4. Find time to make sense of your personal adoption story.

We all carry our personal narrative with us. Along with challenging our negative thoughts, closely examining our personal adoption story can be helpful and healing.

“I want to remind you to remember the power of your own personal story. It not only describes you. It defines and shapes you. As you explore your narrative, embrace what the struggles have taught you and celebrate what your strengths have given you.” — Dr. Deborah Serani

We as narrators are constantly rewriting our story. Over the years it changes. As we grow, we look at life differently. We allow the story to change. We can reframe our story in a way that supports us. For example, we can learn to accept that we will not have all the answers. But we can piece together and truly own our narrative when we take a step back and look at what we have.

Felipe, 40, was adopted from Colombia as a baby and raised in New Jersey by a large Jewish family who loved children. Filipe recalls  a happy childhood but he “always felt like an outsider.”  In his early 30’s he started his birth family search. After a few years of searching he found his birth mother’s village. Filipe was excited and waited to hear more from the lawyer who found his information. After several weeks of anxiously waiting, Filipe received a call from the lawyer telling him that his mother had passed away the previous year. Filipe was devastated. He kept asking himself, “Why hadn’t I searched sooner? I could have met her”. Filipe  fell into a depression. Several months later, the same lawyer contacted him and told him that he had found his birth father and 4 half siblings. Filipe called his father the next day. He left for Colombia a few weeks after the initial call. When he arrived,  his family was waiting to meet him at the airport. He has returned to Colombia several times since the first meeting and is looking forward to another trip next summer. Filipe’s adoption story changed many times over the course of a couple of years. It will continue to change as his relationships with family members evolve. Filipe will tell you that as painful as the search was, he was glad that he did it. He  states, “My identity is fluid. It feels like I am forever discovering who I truly am.”

My Own Thoughts About Setting Intentions and the Adoption Journey

setting intentionsIf I could sum up my experience as an adoptee in a few words it would be this: “The search for your truth and identity is similar to taking a roller coaster ride. You must buckle your seat belt and prepare yourself for the highs and lows.” I believe all adoptees are searching in some way or form. We may not be actively looking for our information or trying to reconnect with birth relatives, but we are on the journey. Adoption is deep-rooted in ours lives whether we are consciously aware of it or not. It does have an impact. It is just part of who we are.

I believe that we can become stronger and more resilient by making an intent or commitment to do the hard work. I have seen in therapy many adult adoptees over the years. Not one person has ever said that they wished they had not explored their personal adoption journey, whatever that might look like. Even when they learned painful information or their relationships did not turn out as hoped or fantasized, they were still glad they had sought answers.  Each adoptee that I have worked with has a unique and very personal story.  What all of these stories have in common is personal motivation for change. After doing the work, they transformed more than they imagined.

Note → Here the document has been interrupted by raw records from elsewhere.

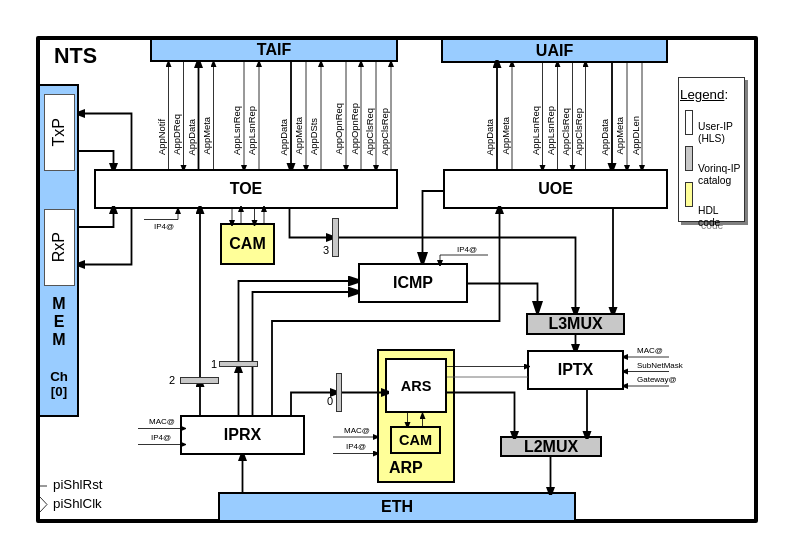
<!DOCTYPE html>
<html lang="en">
<head>
<meta charset="utf-8">
<title>NTS block diagram</title>
<style>
:root {
  --ink: #000;
  --paper: #fff;
  --shell: #99ccff;
  --vendor: #c8c8c8;
  --hdl: #ffff99;
  --shadow: #808080;
}
* { box-sizing: border-box; margin: 0; padding: 0; }
html, body { width: 794px; height: 560px; overflow: hidden; background: var(--paper); }
body { font-family: "Liberation Sans", Arial, sans-serif; color: var(--ink); }
.diagram { position: relative; width: 794px; height: 560px; }
.frame { position: absolute; left: 36px; top: 36px; width: 722px; height: 487px; border: 4px solid var(--ink); border-radius: 2px; }
.title { position: absolute; left: 54px; top: 44px; font-size: 21.5px; line-height: 24px; }

.node {
  position: absolute; left: var(--x); top: var(--y); width: var(--w); height: var(--h);
  display: flex; align-items: center; justify-content: center;
  border: 2px solid var(--ink); background: var(--paper);
  font-size: 16px; font-weight: bold; line-height: 18px;
}
.shell { background: var(--shell); }
.vendor { background: var(--vendor); }
.hdl { background: var(--hdl); }
.small { font-size: 14.5px; }
.arp { align-items: flex-end; justify-content: flex-start; padding: 0 0 4px 10px; }
.fifo { border: 1px solid #333; }

.memory { flex-direction: column; justify-content: flex-start; padding: 8px 3px 0 4px; }
.port {
  width: 31px; height: 77px; flex: none; border: 1px solid #555; background: var(--paper);
  display: flex; align-items: center; justify-content: center; font-weight: normal;
}
.port + .port { margin-top: 38px; }
.port span { writing-mode: vertical-rl; transform: rotate(180deg); }
.memory-name { margin-top: 9px; text-align: center; }
.memory-channel { margin-top: 20px; font-size: 13.3px; line-height: 15px; text-align: center; }

.signal {
  position: absolute; left: calc(var(--x) - 6px); bottom: 405px; width: 12px;
  writing-mode: vertical-rl; transform: rotate(180deg);
  font-size: 9.4px; line-height: 12px; white-space: nowrap;
}
.note { position: absolute; left: var(--x); top: calc(var(--y) - 5px); font-size: 8px; line-height: 10px; white-space: nowrap; }
.index { font-size: 11px; }
.pin { position: absolute; left: 53px; top: var(--y); font-size: 13.3px; line-height: 16px; }

.legend {
  position: absolute; left: 678px; top: 77px; width: 67px; height: 145px;
  border: 1px solid #333; background: var(--paper); box-shadow: 3px 3px 0 var(--shadow);
  display: grid; grid-template-columns: 8px 1fr; grid-template-rows: 32px auto; column-gap: 5px;
  padding: 0 0 0 6px; font-size: 10.3px; line-height: 12px; white-space: nowrap;
}
.legend h2 { grid-column: 1 / 3; margin-left: -5px; padding-top: 9px; font-size: 13.3px; line-height: 16px; font-weight: normal; }
.swatches { display: flex; flex-direction: column; gap: 11px; }
.swatch { height: 25px; flex: none; border: 1px solid #333; }
.meanings { list-style: none; display: flex; flex-direction: column; gap: 18px; padding-top: 11px; }
.meanings b { font-weight: normal; text-shadow: 3px 3px 0 var(--shadow); }

.wires { position: absolute; left: 0; top: 0; fill: none; stroke: var(--ink); }
.bus { stroke-width: 1.8; }
.bus .to { marker-end: url(#bus-arrow); }
.wire { stroke-width: 0.8; }
.wire .to { marker-end: url(#wire-arrow); }
</style>
</head>
<body>
<main class="diagram">
  <div class="frame"></div>
  <h1 class="title">NTS</h1>

  <div class="node shell" style="--x:150px;--y:38px;--w:248px;--h:24px">TAIF</div>
  <div class="node shell" style="--x:441px;--y:38px;--w:227px;--h:25px">UAIF</div>
  <div class="node shell" style="--x:218px;--y:492px;--w:358px;--h:30px">ETH</div>
  <section class="node shell memory" style="--x:38px;--y:84px;--w:41px;--h:333px">
    <div class="port"><span>TxP</span></div>
    <div class="port"><span>RxP</span></div>
    <p class="memory-name">M<br>E<br>M</p>
    <p class="memory-channel">Ch<br>[0]</p>
  </section>

  <div class="node" style="--x:94px;--y:169px;--w:304px;--h:40px">TOE</div>
  <div class="node" style="--x:443px;--y:169px;--w:225px;--h:40px">UOE</div>
  <div class="node hdl" style="--x:220px;--y:223px;--w:55px;--h:42px">CAM</div>
  <div class="node" style="--x:358px;--y:263px;--w:110px;--h:40px">ICMP</div>
  <div class="node vendor" style="--x:526px;--y:313px;--w:99px;--h:22px">L3MUX</div>
  <div class="node" style="--x:527px;--y:350px;--w:97px;--h:40px">IPTX</div>
  <div class="node vendor" style="--x:500px;--y:436px;--w:102px;--h:21px">L2MUX</div>
  <div class="node" style="--x:180px;--y:415px;--w:125px;--h:40px">IPRX</div>
  <div class="node hdl arp" style="--x:377px;--y:349px;--w:78px;--h:134px">ARP</div>
  <div class="node small" style="--x:385px;--y:358px;--w:62px;--h:55px">ARS</div>
  <div class="node hdl small" style="--x:390px;--y:426px;--w:51px;--h:28px">CAM</div>

  <svg class="wires" width="794" height="560" viewBox="0 0 794 560" aria-hidden="true">
    <defs>
      <marker id="bus-arrow" markerUnits="userSpaceOnUse" markerWidth="12" markerHeight="10" refX="8" refY="4.5" orient="auto">
        <polygon points="0,0 8,3 8,6 0,9" fill="#000" stroke="none"/>
      </marker>
      <marker id="wide-arrow" markerUnits="userSpaceOnUse" markerWidth="14" markerHeight="12" refX="12" refY="5.5" orient="auto">
        <polygon points="0,0 12,4 12,7 0,11" fill="#000" stroke="none"/>
      </marker>
      <marker id="wire-arrow" markerUnits="userSpaceOnUse" markerWidth="8" markerHeight="8" refX="6" refY="3" orient="auto">
        <polygon points="0,0 6,2.4 6,3.6 0,6" fill="#000" stroke="none"/>
      </marker>
    </defs>

    <g class="wire" id="application-signals">
      <path class="to" d="M168.5 170V61"/>
      <path class="to" d="M183.5 61V171"/>
      <path class="to" d="M213.5 170V61"/>
      <path class="to" d="M244 61V171"/>
      <path class="to" d="M259 170V61"/>
      <path class="to" d="M306 61V171"/>
      <path class="to" d="M321 170V61"/>
      <path class="to" d="M346 61V171"/>
      <path class="to" d="M361 170V61"/>
      <path class="to" d="M376 61V171"/>
      <path class="to" d="M391 170V61"/>
      <path class="to" d="M512 170V61"/>
      <path class="to" d="M542.5 62V171"/>
      <path class="to" d="M557.5 170V61"/>
      <path class="to" d="M572.5 62V171"/>
      <path class="to" d="M585.5 170V61"/>
      <path class="to" d="M627 62V171"/>
      <path class="to" d="M642 62V171"/>
    </g>
    <g class="bus" id="application-data">
      <path class="to" d="M198.5 170V60"/>
      <path class="to" d="M291 61V171"/>
      <path class="to" d="M497 170V60"/>
      <path class="to" d="M612 62V171"/>
    </g>

    <g class="bus" id="memory-buses">
      <path class="to" d="M78 151H113.5V171"/>
      <path class="to" d="M131.5 170V113.5H77"/>
      <path class="to" d="M78 227H113.5V206"/>
      <path class="to" d="M131.5 208V264.5H77"/>
    </g>

    <g class="bus" id="packet-buses">
      <path class="to" d="M289.5 208V237.5H334"/>
      <path class="to" d="M339 237.5H575.5V315"/>
      <path d="M444 191H422.5V264" marker-end="url(#wide-arrow)"/>
      <path d="M467 283.5H537.5V313" marker-end="url(#wide-arrow)"/>
      <path class="to" d="M613 208V315"/>
      <path class="to" d="M575.5 334V352"/>
      <path class="to" d="M587 389V439"/>
      <path class="to" d="M447 392.5H514.5V439"/>
      <path class="to" d="M550.5 456V495"/>
      <path class="to" d="M242.5 493V453"/>
      <path class="to" d="M200 416V379"/>
      <path class="to" d="M200 378V206"/>
      <path class="to" d="M238.5 416V365"/>
      <path d="M238.5 361V281H360" marker-end="url(#wide-arrow)"/>
      <path d="M252.5 416V292H360" marker-end="url(#wide-arrow)"/>
      <path class="to" d="M272 416V321H499.5V206"/>
      <path class="to" d="M291 416V392.5H338"/>
      <path class="to" d="M342 392.5H389"/>
    </g>

    <g class="wire" id="control-wires">
      <path class="to" d="M144 219.5H178V208"/>
      <path class="to" d="M232 208V226"/>
      <path class="to" d="M241 224V206"/>
      <path class="to" d="M254.5 208V226"/>
      <path class="to" d="M264 224V206"/>
      <path class="to" d="M488 255H440V266"/>
      <path class="to" d="M138 428.5H186"/>
      <path class="to" d="M138 444.5H186"/>
      <path class="to" d="M333 437H379"/>
      <path class="to" d="M333 453.5H379"/>
      <path class="to" d="M407.5 412V428"/>
      <path class="to" d="M422.5 427V413"/>
      <path class="to" d="M447 366.5H530"/>
      <path d="M528 377H447" stroke="#555"/>
      <path class="to" d="M669 357H622"/>
      <path class="to" d="M669 371.5H622"/>
      <path class="to" d="M669 386H622"/>
      <path d="M40 486H47M40 497L47 504.5L40 512"/>
    </g>
  </svg>

  <div class="node vendor fifo" style="--x:332px;--y:218px;--w:7px;--h:39px"></div>
  <div class="node vendor fifo" style="--x:219px;--y:361px;--w:39px;--h:6px"></div>
  <div class="node vendor fifo" style="--x:180px;--y:377px;--w:39px;--h:7px"></div>
  <div class="node vendor fifo" style="--x:336px;--y:373px;--w:6px;--h:39px"></div>

  <span class="signal" style="--x:162px">AppNotif</span>
  <span class="signal" style="--x:177px">AppDReq</span>
  <span class="signal" style="--x:192px">AppData</span>
  <span class="signal" style="--x:207px">AppMeta</span>
  <span class="signal" style="--x:237px">AppLsnReq</span>
  <span class="signal" style="--x:252px">AppLsnRep</span>
  <span class="signal" style="--x:284px">AppData</span>
  <span class="signal" style="--x:299px">AppMeta</span>
  <span class="signal" style="--x:314px">AppDSts</span>
  <span class="signal" style="--x:339px">AppOpnReq</span>
  <span class="signal" style="--x:355px">AppOpnRep</span>
  <span class="signal" style="--x:370px">AppClsReq</span>
  <span class="signal" style="--x:385px">AppClsRep</span>
  <span class="signal" style="--x:490px">AppData</span>
  <span class="signal" style="--x:506px">AppMeta</span>
  <span class="signal" style="--x:536px">AppLsnReq</span>
  <span class="signal" style="--x:551px">AppLsnRep</span>
  <span class="signal" style="--x:566px">AppClsReq</span>
  <span class="signal" style="--x:579px">AppClsRep</span>
  <span class="signal" style="--x:605px">AppData</span>
  <span class="signal" style="--x:620px">AppMeta</span>
  <span class="signal" style="--x:636px">AppDLen</span>

  <span class="note" style="--x:154px;--y:227px">IP4@</span>
  <span class="note" style="--x:457px;--y:250px">IP4@</span>
  <span class="note" style="--x:149px;--y:422px">MAC@</span>
  <span class="note" style="--x:151px;--y:438px">IP4@</span>
  <span class="note" style="--x:344px;--y:431px">MAC@</span>
  <span class="note" style="--x:346px;--y:447px">IP4@</span>
  <span class="note" style="--x:637px;--y:351px">MAC@</span>
  <span class="note" style="--x:637px;--y:366px">SubNetMask</span>
  <span class="note" style="--x:637px;--y:380px">Gateway@</span>
  <span class="note index" style="--x:327px;--y:401px">0</span>
  <span class="note index" style="--x:211px;--y:364px">1</span>
  <span class="note index" style="--x:169px;--y:380px">2</span>
  <span class="note index" style="--x:323px;--y:250px">3</span>
  <span class="pin" style="--y:477px">piShlRst</span>
  <span class="pin" style="--y:496px">piShlClk</span>

  <aside class="legend">
    <h2><u>Legend</u>:</h2>
    <div class="swatches">
      <div class="swatch"></div>
      <div class="swatch vendor"></div>
      <div class="swatch hdl"></div>
    </div>
    <ul class="meanings">
      <li>User-IP<br>(HLS)</li>
      <li>Vorinq-IP<br>catalog</li>
      <li>HDL<br><b>code</b></li>
    </ul>
  </aside>
</main>
</body>
</html>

Written by Jennifer Eckert, LICSW
Boston Post Adoption Resources

About Jennifer Eckert, LICSW

Jennifer Eckert, LICSW, is the founder of Boston Post Adoption Resources, former Executive Director and Board Chair, and served as a clinician for many years.